Yesterday was the first day that really felt like spring. There have been several warm-ish days recently, but most of them were really gloomy and overcast, or even raining. Yesterday, there was sun, and it was lovely. We all spent the afternoon puttering outside, in our shirtsleeves, finally!
Spring is the dingiest time here on the acreage, though. Between the mud on the kids and the mud on the dogs, the house is never clean. Melting snow reveals all sorts of garbage that has somehow collected over the winter, as well as all the fallen and broken branches taken down by wind and snow. Things need picking up and organizing.
I dug out my pruning shears and cut back several shrubs, while the kids picked up garbage, and Trevor (Hubby) cleaned up old leaves that had collected in the strawberry beds and strung fence around the grapes to keep the dogs from digging them up. Cherry the mastiff passed away last spring, and we got another rescue mastiff about a month later; Brutus is a great pet, but it turns out he likes to dig, especially around the foundation of the house, which is a bit of a pain, and we need to figure out ways to discourage that.
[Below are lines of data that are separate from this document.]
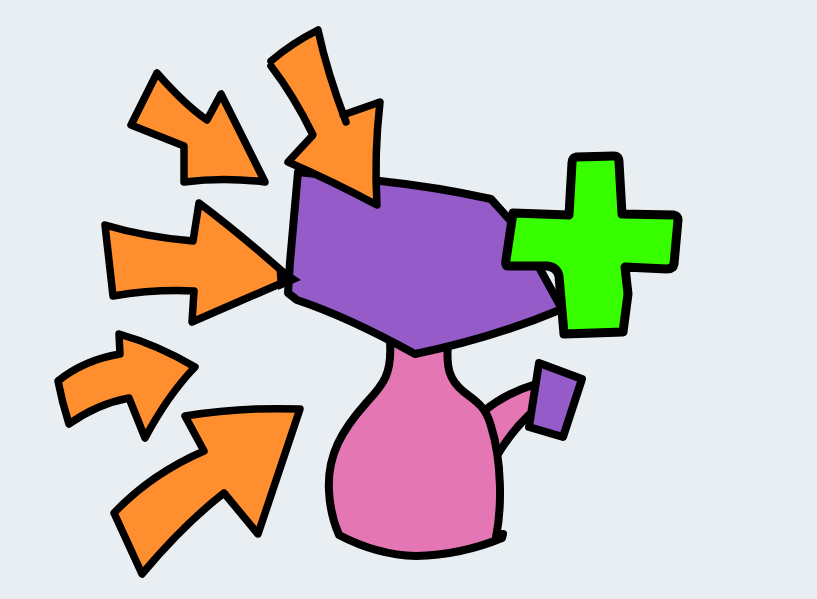
<!DOCTYPE html>
<html lang="en">
<head>
<meta charset="utf-8">
<title>Arrows, flask and plus</title>
<style>
:root {
  --paper: #e8eef2;
  --ink: #000;
  --orange: #ff8f2e;
  --purple: #955bc8;
  --pink: #e477b3;
  --green: #37ff00;
}
html, body { margin: 0; width: 817px; height: 599px; overflow: hidden; background: var(--paper); }
svg { display: block; }
.drawing { stroke: var(--ink); stroke-width: 8; stroke-linejoin: round; stroke-linecap: round; }
.arrows { fill: var(--orange); stroke-width: 7.5; }
.flask { fill: var(--pink); }
.block { fill: var(--purple); }
.plus { fill: var(--green); stroke-width: 9; }
.outline { fill: none; }
.fill-only { stroke: none; }
.tip { fill: var(--ink); stroke: none; }
</style>
</head>
<body>
<svg width="817" height="599" viewBox="0 0 817 599" role="img" aria-label="Five orange arrows point at a purple block on a pink flask, with a green plus beside it">
  <g class="drawing">
    <g class="flask">
      <path class="fill-only" d="M484 411Q506 393 536 384L529 415Q512 431 498 454Z"/>
      <path class="outline" d="M484 411Q506 393 536 384M529 415Q512 431 498 454"/>
      <path class="fill-only" d="M390 342C392 373 384 384 367 402C342 430 327 455 329 491Q330 514 339 535Q377 555 416 556Q461 555 495 540C502 508 502 461 491 426C486 407 477 402 464 392C449 380 446 368 448 342Z"/>
      <path class="outline" d="M390 342C392 373 384 384 367 402C342 430 327 455 329 491Q330 514 339 535Q377 555 416 556Q461 555 502 538L503 534M496 537C502 508 502 461 491 426C486 407 477 402 464 392C449 380 446 368 448 342"/>
    </g>

    <g class="block">
      <path d="M298 172L380 181Q437 187 491 199L518 229L562 309Q493 338 415 354Q348 317 297 300L288 293L290 262Z"/>
      <path d="M539 363L582 379L563 437L529 427Z"/>
    </g>

    <path class="plus" d="M576 157L614 156Q619 156 619 162L622 214L674 215Q678 216 678 220L674 264Q673 269 667 269L625 267L628 294L623 332L564 334L559 276Q557 267 547 266L508 266Q505 266 506 260L513 213L569 215L572 163Q572 158 576 157Z"/>

    <g class="arrows">
      <path d="M157 73L131 125L184 146L184 182Q224 177 265 182L221 94L207 120Q185 105 157 73Z"/>
      <path class="fill-only" d="M270 64Q292 43 318 30L343 115L379 102L377 206Q330 180 288 162L313 135Z"/>
      <path class="outline" d="M271 61Q292 43 318 30Q327 72 346 122M343 115L380 102Q374 155 377 205Q330 180 288 162L313 135Q294 96 271 66"/>
      <path d="M105 225Q145 237 193 241L199 203Q238 232 291 279L192 322L194 291Q155 289 113 296Z"/>
      <path class="tip" d="M276 263L301 280L278 290Z"/>
      <path d="M58 381Q84 360 120 354L119 334Q158 345 195 367Q168 395 145 438L129 398Q97 404 69 424Q62 402 58 381Z"/>
      <path d="M114 513Q151 474 204 451L185 416Q240 407 300 409L258 534L224 493Q184 524 142 574Z"/>
    </g>
  </g>
</svg>
</body>
</html>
On the bright side, my chives are up already! In the south bed, they are up several inches, and very green; in the east bed, they are shorter and yellow-er, but they are up there, too. We got these plants from my Mom, when she was dividing her own clumps; all three of them have thrived, which is great, because there’s something special about fresh chives in your scrambled eggs, and with the increased daylight, the hens will be kicking it into high gear soon, and we’ll be eating egg everything shortly.
It’s kind of exciting to be thinking about planting things again. I spent my evening planting my seed starts – we’ll plant them out in the garden in the last week of May and first week of June. I am trying something new this year – I desperately want to grow melons, but in zone 2, it has proven difficult (impossible, so far). I know some people here are growing cantaloupes in high tunnels, but I haven’t had any luck with any melon so far. Part of the issue is the short season, and melons don’t appreciate transplanting; it is not generally recommended to start the seeds at all, and especially not more than a couple of weeks before planting out. However, I don’t think that gives them enough hot days to set and ripen fruit. This year, I’ve planted half a dozen melons in 2 liter (2 quart) pots, in the hopes that they won’t get root bound in the 6-8 weeks before our last frost date. We’ll see if it works or not!
Meanwhile, we’ve got tons more pruning to do.